In an age of broadband Internet, i-cafes, and wireless access, many New Haven business owners, including at bars and restaurants, said they seek to attract Yale students and downtown businesspeople by offering free WiFi.

Richter’s Café, which plans to introduce free wireless Internet for its customers next month, will soon join a growing list of local New Haven businesses that provide free WiFi. Despite the cost, most business owners are providing the service for their customers because they feel it’s the right thing to do.

Dieter von Rabenstein, the owner of Richter’s, said he wanted to add WiFi after he noticed more customers bringing in their computers to do work. For him, it was not an issue of competition.

“[Richter’s] is not a place like Starbucks … where WiFi is very important,” he said. “It’s more of a convenience for our customers.”

But, he said, having WiFi may be good for business as well. “Obviously,” he said, “they may come here instead of somewhere else.”

Indeed, many local businesses have introduced wireless Internet access since the technology became popular. The concert venue and bar Firehouse 12 has provided wireless Internet since it first opened in 2004.

“It was sort of a no-brainer,” Dan Fine, Firehouse 12’s concert producer, said.

While he admits free WiFi does not draw in “a lot” of customers, Fine said it has increased the number of people who stay for happy hour by attracting people earlier in the afternoon.

But not all local business are experimenting with wireless Internet. Although Dunkin’ Donuts offers free WiFi at select shops, the location on Chapel Street does not have wireless Internet. Cashier Jackie Ferraro said most people make their purchases to go. She said she does not see the value in adding WiFi since customers rarely sit down, even during the weekend.

And an employee of the bar Keys to the City at Caffé Bottega, who declined to give his name, said it did not make sense for the bar to provide wireless Internet access.

“We’re a nighttime restaurant,” he said. “I don’t think the dinner crowd brings in laptops.”

Even though not all Yale students interviewed feel that WiFi is a necessity at local cafes, many said they appreciate it.

“I think cafes with WiFi definitely draw in the college crowd,” Dorothy Kwok SPH ’10 said.

Others felt it a matter of necessity.

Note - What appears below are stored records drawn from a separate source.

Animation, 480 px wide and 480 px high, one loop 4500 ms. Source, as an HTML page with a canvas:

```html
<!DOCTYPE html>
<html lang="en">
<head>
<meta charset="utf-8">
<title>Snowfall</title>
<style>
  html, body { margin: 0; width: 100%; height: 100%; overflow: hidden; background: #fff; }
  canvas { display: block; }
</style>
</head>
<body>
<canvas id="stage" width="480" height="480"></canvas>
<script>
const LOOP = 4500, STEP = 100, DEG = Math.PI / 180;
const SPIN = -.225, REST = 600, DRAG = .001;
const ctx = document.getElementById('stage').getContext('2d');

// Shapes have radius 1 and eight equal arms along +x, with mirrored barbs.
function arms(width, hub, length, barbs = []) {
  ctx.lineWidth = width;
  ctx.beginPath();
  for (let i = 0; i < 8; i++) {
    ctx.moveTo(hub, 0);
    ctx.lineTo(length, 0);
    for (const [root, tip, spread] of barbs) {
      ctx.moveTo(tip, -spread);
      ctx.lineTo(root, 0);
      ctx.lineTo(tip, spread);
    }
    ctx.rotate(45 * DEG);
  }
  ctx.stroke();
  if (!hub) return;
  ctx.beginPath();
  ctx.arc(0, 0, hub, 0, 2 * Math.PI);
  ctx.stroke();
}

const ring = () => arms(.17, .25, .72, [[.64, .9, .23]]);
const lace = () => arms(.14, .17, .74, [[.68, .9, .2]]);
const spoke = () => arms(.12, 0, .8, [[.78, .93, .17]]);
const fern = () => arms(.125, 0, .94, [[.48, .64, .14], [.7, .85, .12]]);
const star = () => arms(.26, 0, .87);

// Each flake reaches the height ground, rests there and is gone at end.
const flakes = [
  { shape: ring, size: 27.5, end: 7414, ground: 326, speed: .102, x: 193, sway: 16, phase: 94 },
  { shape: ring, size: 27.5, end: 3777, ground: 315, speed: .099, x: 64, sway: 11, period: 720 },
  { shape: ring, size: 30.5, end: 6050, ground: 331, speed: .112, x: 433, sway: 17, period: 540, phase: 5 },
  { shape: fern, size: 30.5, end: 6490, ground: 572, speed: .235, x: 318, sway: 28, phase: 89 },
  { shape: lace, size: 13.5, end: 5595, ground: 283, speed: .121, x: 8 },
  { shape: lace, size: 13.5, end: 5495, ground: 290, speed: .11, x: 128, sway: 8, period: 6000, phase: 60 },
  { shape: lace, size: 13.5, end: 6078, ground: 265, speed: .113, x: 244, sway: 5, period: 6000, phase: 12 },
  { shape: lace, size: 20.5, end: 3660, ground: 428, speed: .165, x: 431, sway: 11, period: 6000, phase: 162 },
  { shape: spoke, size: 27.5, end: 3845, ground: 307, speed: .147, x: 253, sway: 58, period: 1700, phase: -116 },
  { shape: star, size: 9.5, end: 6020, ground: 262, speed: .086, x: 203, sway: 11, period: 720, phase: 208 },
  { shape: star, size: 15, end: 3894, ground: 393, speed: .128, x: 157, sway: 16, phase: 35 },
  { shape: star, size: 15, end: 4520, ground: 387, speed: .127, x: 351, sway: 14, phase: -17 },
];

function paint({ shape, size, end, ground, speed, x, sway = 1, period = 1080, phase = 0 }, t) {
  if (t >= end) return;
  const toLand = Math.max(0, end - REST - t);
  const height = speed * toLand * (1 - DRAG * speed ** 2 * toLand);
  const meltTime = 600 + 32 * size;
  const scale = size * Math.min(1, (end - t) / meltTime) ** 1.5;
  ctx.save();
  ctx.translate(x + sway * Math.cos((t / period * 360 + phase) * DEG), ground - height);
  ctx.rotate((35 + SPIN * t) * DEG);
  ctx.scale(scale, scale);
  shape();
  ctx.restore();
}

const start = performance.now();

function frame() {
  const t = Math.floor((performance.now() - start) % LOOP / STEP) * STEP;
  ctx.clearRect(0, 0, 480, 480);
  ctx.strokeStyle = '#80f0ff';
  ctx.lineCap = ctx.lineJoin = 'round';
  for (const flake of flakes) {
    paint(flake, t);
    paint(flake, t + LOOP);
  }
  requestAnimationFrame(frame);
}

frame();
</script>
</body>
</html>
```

“WiFi should be a requirement,” Cole Wheeler ’13 said. “Its a terrible distraction, but it’s also useful for productivity. There are times when I could do nothing without the Internet.”